Here is an adult swallowtail butterfly in our 2020 garden. They are beautiful. This one was a true native – it happily munched through our parsley, then pupated on one of our planters.
One of the most common problems with growing fennel is that fennel doesn’t always bulb well. If you want bulbs, make sure to select a bulb variety. Provide ample, consistent water and pick a variety suited to your climate. Make sure to get a bolt-resistant variety if you live in the South and usually have hot and/or short springs. If you live in the South, you may want to experiment with growing fennel in the fall instead of the spring.
Harvesting & Storage
Herb fennel is easy to harvest. You can start clipping off sprigs as needed when the plants get at least 8-12” tall, but try not to harvest more than ⅓ of the plant at any given time.
Later in the season, you can also harvest fennel seeds when they ripen and turn brown. Simply clip off the dried seed heads and shake them out over a container. Then, lay them in a dark, dry area to dry for about 2 weeks before storing them.
Bulb fennel is usually ready to harvest about 70-80 days after planting. You can harvest early on for baby bulbs or wait until they get about the size of a tennis ball.

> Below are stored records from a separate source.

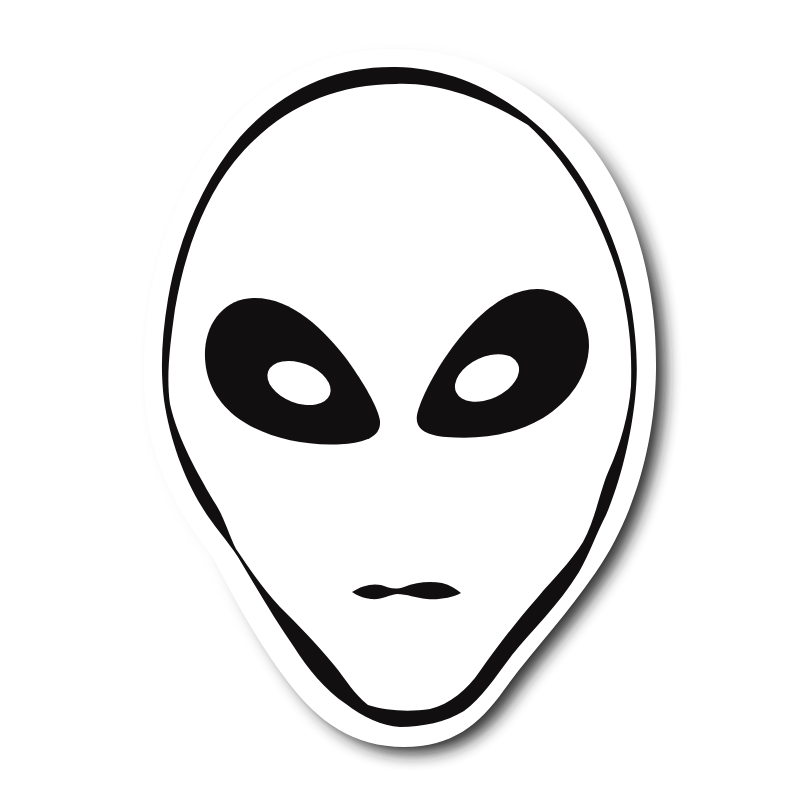
<!DOCTYPE html>
<html lang="en">
<head>
<meta charset="utf-8">
<title>Alien head sticker</title>
<style>
:root { --paper: #fff; --ink: #110f10; --shadow: #1c1a1c; }
html, body { margin: 0; background: var(--paper); overflow: hidden; }
.sticker { display: block; width: 800px; height: 800px; }
.backing, .pupil { fill: var(--paper); }
.shadow { fill: var(--shadow); }
.outline, .eye, .mouth { fill: var(--ink); }
</style>
</head>
<body>
<svg class="sticker" viewBox="0 0 800 800" role="img" aria-label="Die-cut sticker of an alien head">
  <defs>
    <path id="die-cut" d="M396 49C470 50 536 82 586 140C632 194 657 278 656 370C655 448 632 520 596 572C566 616 533 650 504 690C479 725 452 747 404 747C354 747 318 722 288 682C256 640 233 596 212 556C176 510 146 456 144 384C140 200 240 46 396 49Z"/>
    <filter id="soft" x="-20%" y="-20%" width="140%" height="140%"><feGaussianBlur stdDeviation="8"/></filter>
    <filter id="edge" x="-10%" y="-10%" width="120%" height="120%"><feGaussianBlur stdDeviation="2"/></filter>
    <linearGradient id="fade" gradientUnits="userSpaceOnUse" x1="340" y1="330" x2="560" y2="460">
      <stop offset="0" stop-color="#fff" stop-opacity="0.06"/>
      <stop offset="1" stop-color="#fff"/>
    </linearGradient>
    <mask id="light" maskUnits="userSpaceOnUse" x="0" y="0" width="800" height="800">
      <rect width="800" height="800" fill="url(#fade)"/>
    </mask>
  </defs>

  <g id="drop-shadow" mask="url(#light)">
    <use href="#die-cut" class="shadow" filter="url(#soft)" transform="translate(9 7)" opacity="0.9"/>
    <use href="#die-cut" class="shadow" filter="url(#edge)" opacity="0.3"/>
  </g>
  <use href="#die-cut" class="backing"/>

  <path class="outline" fill-rule="evenodd" d="M396 67C450 68 500 90 545 132C588 176 618 236 631 305C636 335 638 365 636 388C633 428 622 478 606 515C597 532 589 555 579 572C558 606 533 629 512 655C496 676 482 698 464 711C446 722 422 727 400 727C382 726 363 717 346 704C325 690 308 669 294 647C275 620 256 587 238 557C227 540 212 524 202 507C184 478 170 440 164 400C160 368 162 335 168 299C178 240 202 182 240 137C284 88 336 66 396 67Z
    M396 84C440 82 490 101 528 125C572 165 606 226 622 290C630 326 632 352 631 386C629 414 620 446 609 470C600 490 596 518 583 542C570 563 552 580 538 597C516 622 496 648 480 671C467 690 450 704 430 709C410 712 386 711 368 705C354 694 347 681 334 665C316 643 298 625 280 607C262 588 249 568 236 549C228 533 224 516 213 500C198 474 178 440 170 404C166 376 170 345 175 309C184 256 202 202 234 162C276 110 332 84 396 84Z"/>

  <g id="left-eye">
    <path class="eye" d="M253 298C291 297 324 329 348 361C363 382 378 407 380 421C381 437 365 442 344 444C304 447 262 437 235 416C213 398 204 376 205 350C207 320 226 299 253 298Z"/>
    <ellipse class="pupil" cx="299" cy="383" rx="33" ry="20" transform="rotate(21 299 383)"/>
  </g>
  <g id="right-eye">
    <path class="eye" d="M537 289C567 289 589 314 589 346C588 376 570 401 543 418C514 435 480 440 446 437C426 435 415 429 417 415C420 400 434 373 449 352C474 317 505 289 537 289Z"/>
    <ellipse class="pupil" cx="487" cy="378" rx="34" ry="21" transform="rotate(-25 487 378)"/>
  </g>

  <path class="mouth" d="M352 592C361 586 372 583 381 585C389 588 395 590 404 587C416 582 430 581 442 583C450 585 456 589 461 593C452 598 438 600 427 599C416 598 407 594 397 594C388 595 382 600 371 599C363 598 356 595 352 592Z"/>
</svg>
</body>
</html>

Cut the bulbs off right above soil level, leaving the root in the ground. The roots may resprout and send up shoots, which you can cut off and eat.
To store fennel bulbs, cut off the foliage and all but a few inches of the stem. Store them in the refrigerator where they will keep for several weeks.
Enjoying Fresh Fennel
Knowing how to grow fennel means that you can enjoy both the herb and bulb form of this very unique plant. Both thrive under similar conditions, so you can grow them next to each other in your garden.
If you ever get tired of harvesting, let your plants bloom to draw in local pollinators and make them very happy!
Natasha Garcia-Lopez is an avoid home-gardener and proud owner of 88 acres of land in rural West Virginia. She was a member of the Association for Living History Farms and Agricultural Museums for many years and is currently enrolled in the Oregon State University Master Gardner Short Course program so she can better assist you with your gardening questions.She holds a certificate in natural skincare from the School of Natural Skincare.